And now they’re paying it forward. In the past year, they’ve taken a slight step back from the restaurant, relying more on their roughly 85 employees to keep things running without having them be in every step of the process. Although they still spend time in Long Beach each month, they’ve moved out of state to begin working on their next vision — operating a farm in Oregon.

“I tell staff: ‘I don’t want you to retire with us,’” Pam said. “We want you to be here for a wonderful season of your life. And we want you to learn and get everything that you can from us.”

But for those that do want to remain part of the Breakfast Bar family, the Beadels have set up their employees with a retirement plan and health benefits, highly coveted commodities in an industry where such benefits are far and few between.

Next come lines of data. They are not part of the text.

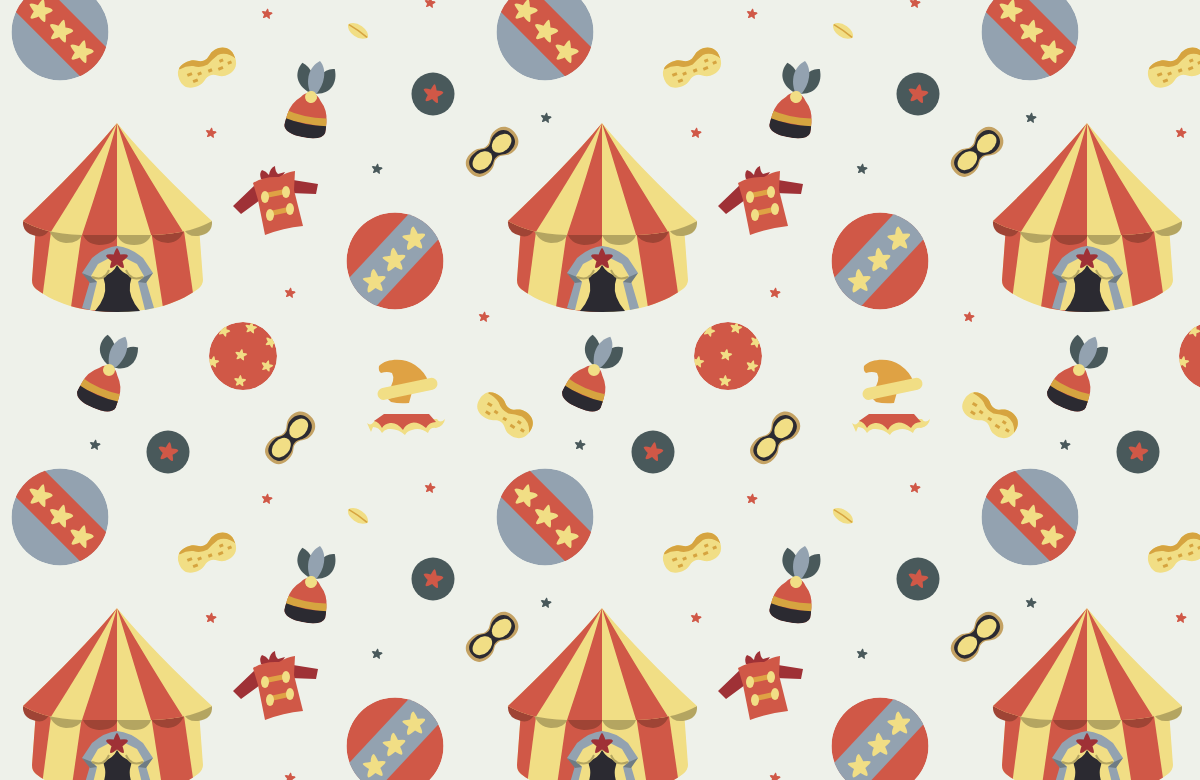
<!DOCTYPE html>
<html lang="en">
<head>
<meta charset="utf-8">
<title>Circus pattern</title>
<style>
:root {
  --paper: #eef1ea;
  --red: #d05847;
  --red-shade: #9f4435;
  --maroon: #9f3136;
  --yellow: #f1de85;
  --yellow-shade: #b4a561;
  --gold: #d6a440;
  --orange: #dfa244;
  --tan: #c4a263;
  --slate: #93a2b0;
  --slate-shade: #6f7c84;
  --teal: #49595b;
  --ink: #2b2a31;
}
html, body { margin: 0; overflow: hidden; background: var(--paper); }
svg { display: block; width: 1200px; height: 780px; background: var(--paper); }
.red { fill: var(--red); }
.red-shade { fill: var(--red-shade); }
.maroon { fill: var(--maroon); }
.yellow { fill: var(--yellow); }
.yellow-shade { fill: var(--yellow-shade); }
.gold { fill: var(--gold); }
.orange { fill: var(--orange); }
.tan { fill: var(--tan); }
.slate { fill: var(--slate); }
.slate-shade { fill: var(--slate-shade); }
.teal { fill: var(--teal); }
.ink { fill: var(--ink); }
</style>
</head>
<body>
<svg viewBox="0 0 1200 780" role="img" aria-label="Repeating circus pattern with tents, balls, hats, jackets and peanuts">
  <defs>
    <path id="star" d="M0-10Q1-10 3-4Q9-5 10-3Q10-2 5 2Q7 8 6 8Q5 9 0 5Q-5 9-6 8Q-7 8-5 2Q-10-2-10-3Q-9-5-3-4Q-1-10 0-10Z"/>

    <clipPath id="ball-clip"><circle r="48.5"/></clipPath>
    <clipPath id="small-ball-clip"><circle r="34"/></clipPath>
    <clipPath id="tent-wall-clip"><path d="M36 226H199L203 280Q203 285 198 289C175 306 145 312 117 312C88 312 58 306 36 289Q32 286 32 280Z"/></clipPath>
    <clipPath id="roof-clip"><path d="M117 123C142 153 175 187 212 221C184 237 151 235 117 235C83 235 50 237 23 221C59 187 92 153 117 123Z"/></clipPath>
    <clipPath id="hat-clip"><path d="M-10 2Q-6-4 0-4Q6-4 10 2Q19 10 20 22L21 32Q19 41 0 41Q-19 41-21 32L-20 22Q-19 10-10 2Z"/></clipPath>
    <clipPath id="nut-clip"><path id="nut-shape" d="M-30 0C-30-11-22-14-13-13C-6-12-6-8 0-8C6-8 7-13 14-14C23-15 30-10 30 0C30 10 23 15 14 14C7 13 6 8 0 8C-6 8-6 12-13 13C-22 14-30 11-30 0Z"/></clipPath>

    <g id="tent">
      <g clip-path="url(#tent-wall-clip)">
        <rect class="yellow" x="30" y="224" width="176" height="90"/>
        <polygon class="red" points="30,224 52,224 42,300 30,300"/>
        <polygon class="red" points="83,224 117,224 117,314 70,314"/>
        <polygon class="red" points="150,224 183,224 194,300 192,314 164,314"/>
      </g>
      <g class="scallops">
        <path class="red-shade" d="M23 221L49 230Q45 238 36 236Q22 233 23 221Z"/>
        <path class="yellow-shade" d="M48 228L83 233Q80 243 66 243Q53 242 48 228Z"/>
        <path class="red-shade" d="M82 232L118 234Q115 245 99 245Q85 244 82 232Z"/>
        <path class="yellow-shade" d="M117 234L152 232Q149 245 134 245Q120 245 117 234Z"/>
        <path class="red-shade" d="M150 232L185 228Q181 242 168 243Q155 243 150 232Z"/>
        <path class="yellow-shade" d="M184 229L212 221Q213 234 198 236Q187 237 184 229Z"/>
      </g>
      <g clip-path="url(#roof-clip)">
        <rect class="yellow" x="20" y="120" width="196" height="118"/>
        <path class="red" d="M117 123L20 215V238H47Q84 180 117 123Z"/>
        <path class="red" d="M117 123Q102 176 81 238H117Z"/>
        <path class="red" d="M117 123Q133 176 152 238H187Q150 180 117 123Z"/>
      </g>
      <g class="doorway">
        <path class="slate" d="M82 308L90 281L82 273L92 258Q105 247 117 246Q130 247 143 258L153 273L146 281L154 308L145 310H90Z"/>
        <path class="yellow" d="M91 276L98 264L117 254L137 264L144 276L138 282L145 310H90L97 282Z"/>
        <path class="ink" d="M95 311Q107 297 105 284L103 276Q113 274 117 265Q122 274 132 276L130 284Q128 297 140 311Q117 313 95 311Z"/>
        <path class="slate-shade" d="M82 273L92 277L97 282L90 283ZM153 273L144 277L138 282L146 283Z"/>
        <path d="M92 277Q104 282 109 270M143 277Q131 282 126 270" fill="none" stroke="var(--yellow-shade)" stroke-width="2"/>
        <use href="#star" class="maroon" transform="translate(117 259) scale(1.1)"/>
      </g>
    </g>

    <g id="band-stars" class="yellow">
      <use href="#star" transform="translate(-29 -1) rotate(-30) scale(1.2)"/>
      <use href="#star" transform="translate(0 -1) rotate(-30) scale(1.2)"/>
      <use href="#star" transform="translate(29 -1) rotate(-30) scale(1.2)"/>
    </g>
    <g id="slate-ball" clip-path="url(#ball-clip)">
      <circle class="slate" r="48.5"/>
      <g transform="rotate(45)">
        <rect class="red" x="-50" y="-22" width="100" height="39"/>
        <use href="#band-stars"/>
      </g>
    </g>
    <g id="red-ball" clip-path="url(#ball-clip)">
      <circle class="red" r="48.5"/>
      <g transform="rotate(-47)">
        <rect class="slate" x="-50" y="-22" width="100" height="39"/>
        <use href="#band-stars"/>
      </g>
    </g>
    <g id="starry-ball" clip-path="url(#small-ball-clip)">
      <circle class="red" r="34"/>
      <g class="yellow">
        <use href="#star" transform="translate(-19 -25) rotate(20) scale(.6)"/>
        <use href="#star" transform="translate(8 -28) rotate(10) scale(.6)"/>
        <use href="#star" transform="translate(28 -14) rotate(25) scale(.6)"/>
        <use href="#star" transform="translate(-2 -1) rotate(10) scale(.6)"/>
        <use href="#star" transform="translate(24 10) rotate(15) scale(.6)"/>
        <use href="#star" transform="translate(-30 6) rotate(10) scale(.6)"/>
        <use href="#star" transform="translate(-3 25) rotate(5) scale(.6)"/>
      </g>
    </g>
    <g id="disc">
      <circle class="teal" r="21.5"/>
      <use href="#star" class="red" transform="rotate(10)"/>
    </g>

    <g id="plumed-hat">
      <path class="teal" d="M-2-4C-18-9-21-22-15-32C-5-29 1-20 1-6Z"/>
      <path class="teal" d="M2-4C18-5 24-18 18-32C7-31 2-20 0-6Z"/>
      <path class="slate" d="M-1-3C-9-15-8-29 2-37C11-30 11-14 4-3Z"/>
      <g clip-path="url(#hat-clip)">
        <rect class="red" x="-24" y="-5" width="48" height="48"/>
        <path class="gold" d="M-24 17Q0 23 24 17V27H-24Z"/>
        <path class="ink" d="M-24 25Q0 30 24 25V44H-24Z"/>
      </g>
      <circle class="yellow" r="6"/>
    </g>

    <g id="peanut">
      <use href="#nut-shape" class="yellow"/>
      <path class="gold" clip-path="url(#nut-clip)" d="M-26-15H32V6Q26-8 15-8Q8-6 2-3Q-6-2-12-7Q-18-10-26-9Z"/>
      <g class="gold">
        <rect x="-21" y="-2" width="5" height="3"/>
        <rect x="-11" y="1" width="4" height="3"/>
        <rect x="-18" y="6" width="5" height="3"/>
        <rect x="0" y="2" width="4" height="3"/>
        <rect x="10" y="4" width="5" height="3"/>
        <rect x="14" y="-3" width="4" height="3"/>
        <rect x="21" y="2" width="4" height="3"/>
      </g>
    </g>
    <g id="open-peanut">
      <use href="#nut-shape" class="tan"/>
      <use href="#nut-shape" class="ink" transform="scale(.89 .82)"/>
      <ellipse class="yellow" cx="-13" rx="11" ry="8"/>
      <ellipse class="yellow" cx="13" rx="11" ry="8"/>
    </g>
    <g id="kernel">
      <path class="yellow" d="M-12-1Q-8-7 1-6Q10-5 12 1Q7 7-1 6Q-10 5-12-1Z"/>
      <path d="M-11-1Q0-1 11 1" fill="none" stroke="var(--gold)" stroke-width="1.6"/>
    </g>

    <g id="jacket">
      <path class="maroon" d="M258 182L233 206L241 214L264 197ZM288 174L293 180L318 184L316 194L290 193Z"/>
      <path class="maroon" d="M261 179Q259 173 262 170Q266 171 269 175Q270 168 275 166Q275 171 278 174L285 172L280 180Z"/>
      <path class="red" d="M253 183Q264 176 279 177Q287 172 295 171L294 190L303 226Q283 228 265 235L258 200Z"/>
      <g class="orange">
        <polygon points="265,193 285,189 286,194 266,198"/>
        <polygon points="270,211 288,207 289,212 271,216"/>
      </g>
      <g class="yellow">
        <ellipse cx="265" cy="197" rx="4" ry="6"/>
        <ellipse cx="286" cy="192" rx="4" ry="6"/>
        <ellipse cx="270" cy="215" rx="4" ry="6"/>
        <ellipse cx="290" cy="209" rx="4" ry="6"/>
      </g>
    </g>

    <g id="clown-hat">
      <path class="orange" d="M379 366C387 358 405 358 415 365Q425 372 428 381L388 391Q396 380 392 373Q387 371 381 373Q378 371 379 366Z"/>
      <path class="orange" d="M388 399L412 392L409 403Q399 404 391 402Z"/>
      <rect class="yellow" x="377" y="383" width="61" height="12" rx="6" transform="rotate(-12 407 389)"/>
    </g>
    <g id="ruff">
      <path class="yellow" d="M367 423Q371 427 375 420L437 419Q440 424 445 419Q444 426 436 428Q430 427 428 433Q420 427 412 430Q407 431 405 435Q398 428 388 429Q384 430 382 433Q379 427 373 427L371 432Z"/>
      <path class="red" d="M374 421L384 414H429L436 422Q429 422 426 428Q417 421 411 423Q405 425 403 430Q397 422 390 423Q384 424 382 428Q379 422 374 421Z"/>
    </g>

    <g id="pattern-tile">
      <use href="#slate-ball" x="60" y="32"/>
      <use href="#tent"/>
      <use href="#peanut" transform="translate(207 68) rotate(-22)"/>
      <use href="#kernel" transform="translate(358 31) rotate(30)"/>
      <use href="#plumed-hat" transform="translate(311 97) rotate(11)"/>
      <use href="#disc" x="433" y="94"/>
      <use href="#open-peanut" transform="translate(492 152) rotate(-42)"/>
      <use href="#jacket"/>
      <use href="#red-ball" x="395" y="261"/>
      <use href="#starry-ball" x="243" y="356"/>
      <use href="#plumed-hat" transform="translate(109 370) rotate(23)"/>
      <use href="#clown-hat"/>
      <use href="#ruff"/>
      <use href="#peanut" transform="translate(505 415) rotate(33)"/>
      <use href="#open-peanut" transform="translate(290 438) rotate(-48)"/>
      <use href="#disc" x="168" y="452"/>
      <g class="red">
        <use href="#star" transform="translate(267 14) rotate(8) scale(.55)"/>
        <use href="#star" transform="translate(430 3) rotate(8) scale(.55)"/>
        <use href="#star" transform="translate(211 133) rotate(8) scale(.55)"/>
        <use href="#star" transform="translate(290 293) rotate(8) scale(.55)"/>
        <use href="#star" transform="translate(484 317) rotate(8) scale(.55)"/>
      </g>
      <g class="teal">
        <use href="#star" transform="translate(546 118) rotate(8) scale(.55)"/>
        <use href="#star" transform="translate(377 169) rotate(8) scale(.55)"/>
        <use href="#star" transform="translate(95 445) rotate(8) scale(.55)"/>
      </g>
    </g>
  </defs>

  <use href="#pattern-tile"/>
  <use href="#pattern-tile" x="485"/>
  <use href="#pattern-tile" x="970"/>
  <use href="#pattern-tile" y="485"/>
  <use href="#pattern-tile" x="485" y="485"/>
  <use href="#pattern-tile" x="970" y="485"/>
</svg>
</body>
</html>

They’ve also launched the Pancakes 4 Purpose initiative as part of the non-profit organization, Beadel Family Foundation. The initiative has partnered with a network of organizations focused on financially supporting efforts to create opportunities for at-risk youth, scholarship programs for foster children and veterans living with PTSD.

Despite all of the responsibility and stress that comes with employing dozens, managing two brick-and-mortars while juggling their own family life and everything in between —  the Beadels say it’s the thousands of customers they’ve served that made it all worthwhile.

“We’ve become a really special place for other people,” Pam said. “A place where people just know like it’s theirs too.”